* **Task brief**
Of the entries that follow, how many lines hold the word "byId"? Reply with the number only.

[Dataset entries]

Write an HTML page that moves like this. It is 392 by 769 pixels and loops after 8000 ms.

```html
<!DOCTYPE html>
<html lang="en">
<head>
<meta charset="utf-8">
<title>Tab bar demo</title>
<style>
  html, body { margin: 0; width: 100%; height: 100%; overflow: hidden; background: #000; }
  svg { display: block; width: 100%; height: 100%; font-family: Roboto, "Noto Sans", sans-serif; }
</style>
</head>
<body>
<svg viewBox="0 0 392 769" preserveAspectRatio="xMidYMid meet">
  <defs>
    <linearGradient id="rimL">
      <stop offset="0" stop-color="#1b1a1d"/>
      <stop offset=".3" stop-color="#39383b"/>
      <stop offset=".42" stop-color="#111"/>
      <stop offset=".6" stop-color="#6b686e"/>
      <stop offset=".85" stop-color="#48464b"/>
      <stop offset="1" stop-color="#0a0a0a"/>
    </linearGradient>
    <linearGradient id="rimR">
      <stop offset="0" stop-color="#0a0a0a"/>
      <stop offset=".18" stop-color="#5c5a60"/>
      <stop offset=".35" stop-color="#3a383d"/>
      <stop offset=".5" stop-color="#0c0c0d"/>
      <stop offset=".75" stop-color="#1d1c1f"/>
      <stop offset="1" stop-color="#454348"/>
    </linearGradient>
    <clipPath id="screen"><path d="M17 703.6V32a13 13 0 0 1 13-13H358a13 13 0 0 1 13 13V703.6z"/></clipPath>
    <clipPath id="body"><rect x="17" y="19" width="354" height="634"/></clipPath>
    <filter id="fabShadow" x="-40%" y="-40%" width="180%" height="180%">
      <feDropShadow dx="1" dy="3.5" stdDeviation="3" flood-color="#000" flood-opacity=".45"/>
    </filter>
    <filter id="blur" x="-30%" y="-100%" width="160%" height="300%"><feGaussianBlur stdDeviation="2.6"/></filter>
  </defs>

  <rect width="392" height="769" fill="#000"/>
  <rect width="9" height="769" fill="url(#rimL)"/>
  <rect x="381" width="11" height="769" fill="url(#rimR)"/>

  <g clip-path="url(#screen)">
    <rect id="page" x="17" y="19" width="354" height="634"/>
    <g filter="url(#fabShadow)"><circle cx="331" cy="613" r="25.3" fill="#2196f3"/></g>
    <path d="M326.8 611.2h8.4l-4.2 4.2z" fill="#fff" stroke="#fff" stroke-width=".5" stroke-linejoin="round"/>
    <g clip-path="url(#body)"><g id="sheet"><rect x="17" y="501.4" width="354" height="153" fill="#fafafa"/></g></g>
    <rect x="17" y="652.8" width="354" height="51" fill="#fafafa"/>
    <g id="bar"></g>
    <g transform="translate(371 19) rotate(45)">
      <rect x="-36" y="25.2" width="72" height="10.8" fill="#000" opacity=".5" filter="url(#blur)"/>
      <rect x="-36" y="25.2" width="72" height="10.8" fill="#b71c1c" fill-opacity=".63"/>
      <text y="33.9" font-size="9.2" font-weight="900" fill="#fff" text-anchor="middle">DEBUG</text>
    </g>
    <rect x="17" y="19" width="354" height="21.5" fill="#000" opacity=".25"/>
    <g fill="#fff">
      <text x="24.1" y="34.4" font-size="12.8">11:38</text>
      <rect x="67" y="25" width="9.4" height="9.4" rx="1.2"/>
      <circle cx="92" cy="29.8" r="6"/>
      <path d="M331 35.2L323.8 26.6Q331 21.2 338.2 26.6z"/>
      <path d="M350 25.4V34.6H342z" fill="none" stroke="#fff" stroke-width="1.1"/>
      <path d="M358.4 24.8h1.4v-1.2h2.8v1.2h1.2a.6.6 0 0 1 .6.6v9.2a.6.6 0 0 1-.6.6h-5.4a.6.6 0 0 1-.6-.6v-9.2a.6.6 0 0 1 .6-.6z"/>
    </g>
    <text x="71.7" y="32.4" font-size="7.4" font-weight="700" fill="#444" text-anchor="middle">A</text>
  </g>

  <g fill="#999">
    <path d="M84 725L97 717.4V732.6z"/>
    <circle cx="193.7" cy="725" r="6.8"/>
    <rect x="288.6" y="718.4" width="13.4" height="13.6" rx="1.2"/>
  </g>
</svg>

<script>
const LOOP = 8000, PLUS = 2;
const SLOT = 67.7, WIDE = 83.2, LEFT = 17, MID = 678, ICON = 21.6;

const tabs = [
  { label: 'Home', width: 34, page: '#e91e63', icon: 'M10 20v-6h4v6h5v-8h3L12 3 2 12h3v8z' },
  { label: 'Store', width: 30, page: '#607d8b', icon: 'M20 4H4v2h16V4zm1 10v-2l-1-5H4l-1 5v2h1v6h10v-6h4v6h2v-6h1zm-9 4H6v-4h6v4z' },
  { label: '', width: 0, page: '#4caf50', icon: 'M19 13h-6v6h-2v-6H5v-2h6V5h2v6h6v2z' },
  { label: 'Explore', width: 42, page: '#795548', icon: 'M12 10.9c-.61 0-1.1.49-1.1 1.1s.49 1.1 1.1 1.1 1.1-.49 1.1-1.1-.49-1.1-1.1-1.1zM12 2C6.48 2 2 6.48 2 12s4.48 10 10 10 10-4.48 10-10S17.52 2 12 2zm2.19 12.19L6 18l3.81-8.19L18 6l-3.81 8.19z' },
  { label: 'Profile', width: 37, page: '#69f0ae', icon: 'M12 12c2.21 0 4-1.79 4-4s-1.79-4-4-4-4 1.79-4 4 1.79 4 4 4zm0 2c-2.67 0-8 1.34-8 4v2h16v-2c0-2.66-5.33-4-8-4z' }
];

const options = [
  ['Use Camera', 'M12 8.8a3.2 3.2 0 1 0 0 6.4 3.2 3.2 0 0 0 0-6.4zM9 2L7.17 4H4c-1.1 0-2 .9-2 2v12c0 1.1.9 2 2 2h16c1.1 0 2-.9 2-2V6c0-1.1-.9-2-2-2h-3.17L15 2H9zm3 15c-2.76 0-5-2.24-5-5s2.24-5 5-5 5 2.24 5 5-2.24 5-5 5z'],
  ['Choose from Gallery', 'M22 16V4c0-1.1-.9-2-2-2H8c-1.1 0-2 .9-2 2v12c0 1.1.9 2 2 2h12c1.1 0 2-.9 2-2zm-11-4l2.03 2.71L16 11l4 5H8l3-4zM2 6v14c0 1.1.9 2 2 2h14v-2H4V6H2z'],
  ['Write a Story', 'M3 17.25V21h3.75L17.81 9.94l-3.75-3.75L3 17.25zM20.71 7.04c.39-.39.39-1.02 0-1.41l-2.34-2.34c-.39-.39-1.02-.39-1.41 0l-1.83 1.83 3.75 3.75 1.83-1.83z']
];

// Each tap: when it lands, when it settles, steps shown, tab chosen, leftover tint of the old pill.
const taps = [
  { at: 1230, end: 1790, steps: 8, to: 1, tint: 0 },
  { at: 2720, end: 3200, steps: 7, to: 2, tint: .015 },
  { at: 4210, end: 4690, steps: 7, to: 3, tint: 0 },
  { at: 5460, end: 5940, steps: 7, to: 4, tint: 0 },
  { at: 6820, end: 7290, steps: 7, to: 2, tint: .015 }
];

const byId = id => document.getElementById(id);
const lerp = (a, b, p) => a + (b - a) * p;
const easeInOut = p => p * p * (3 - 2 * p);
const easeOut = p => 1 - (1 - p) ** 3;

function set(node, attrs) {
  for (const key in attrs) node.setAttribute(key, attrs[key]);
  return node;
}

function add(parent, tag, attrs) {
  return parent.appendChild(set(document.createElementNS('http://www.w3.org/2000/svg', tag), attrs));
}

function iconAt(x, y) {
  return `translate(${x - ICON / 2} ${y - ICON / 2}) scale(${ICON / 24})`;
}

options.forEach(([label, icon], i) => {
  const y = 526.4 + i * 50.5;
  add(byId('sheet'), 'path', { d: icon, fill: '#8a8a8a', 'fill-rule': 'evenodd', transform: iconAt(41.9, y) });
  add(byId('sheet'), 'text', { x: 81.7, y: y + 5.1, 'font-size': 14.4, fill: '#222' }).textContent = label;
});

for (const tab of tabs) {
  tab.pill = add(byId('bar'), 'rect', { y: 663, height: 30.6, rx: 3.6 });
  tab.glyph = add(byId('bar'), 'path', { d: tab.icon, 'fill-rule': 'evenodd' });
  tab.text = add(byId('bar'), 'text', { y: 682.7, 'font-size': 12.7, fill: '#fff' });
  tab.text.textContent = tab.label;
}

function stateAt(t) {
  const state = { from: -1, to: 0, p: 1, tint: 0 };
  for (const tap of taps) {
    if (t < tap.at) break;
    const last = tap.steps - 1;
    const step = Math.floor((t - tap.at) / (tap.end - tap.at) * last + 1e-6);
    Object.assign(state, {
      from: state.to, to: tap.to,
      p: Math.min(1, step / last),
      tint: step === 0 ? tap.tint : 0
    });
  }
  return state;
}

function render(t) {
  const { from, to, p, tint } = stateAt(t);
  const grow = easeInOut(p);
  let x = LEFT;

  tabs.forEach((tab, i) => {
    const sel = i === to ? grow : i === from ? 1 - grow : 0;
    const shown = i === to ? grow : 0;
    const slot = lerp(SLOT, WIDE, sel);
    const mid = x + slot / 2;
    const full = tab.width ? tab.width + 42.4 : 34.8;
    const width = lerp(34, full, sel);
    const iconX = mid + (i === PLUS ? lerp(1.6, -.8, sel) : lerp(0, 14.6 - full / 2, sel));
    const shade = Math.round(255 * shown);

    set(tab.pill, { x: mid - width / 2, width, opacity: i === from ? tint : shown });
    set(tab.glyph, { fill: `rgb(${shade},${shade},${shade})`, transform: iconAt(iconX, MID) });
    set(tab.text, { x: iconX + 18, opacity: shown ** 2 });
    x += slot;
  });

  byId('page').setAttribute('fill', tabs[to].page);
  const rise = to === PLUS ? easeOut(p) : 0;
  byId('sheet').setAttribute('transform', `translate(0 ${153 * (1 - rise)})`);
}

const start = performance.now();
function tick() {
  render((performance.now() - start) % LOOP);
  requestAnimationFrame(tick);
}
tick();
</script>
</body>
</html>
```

* **Result of this task**
8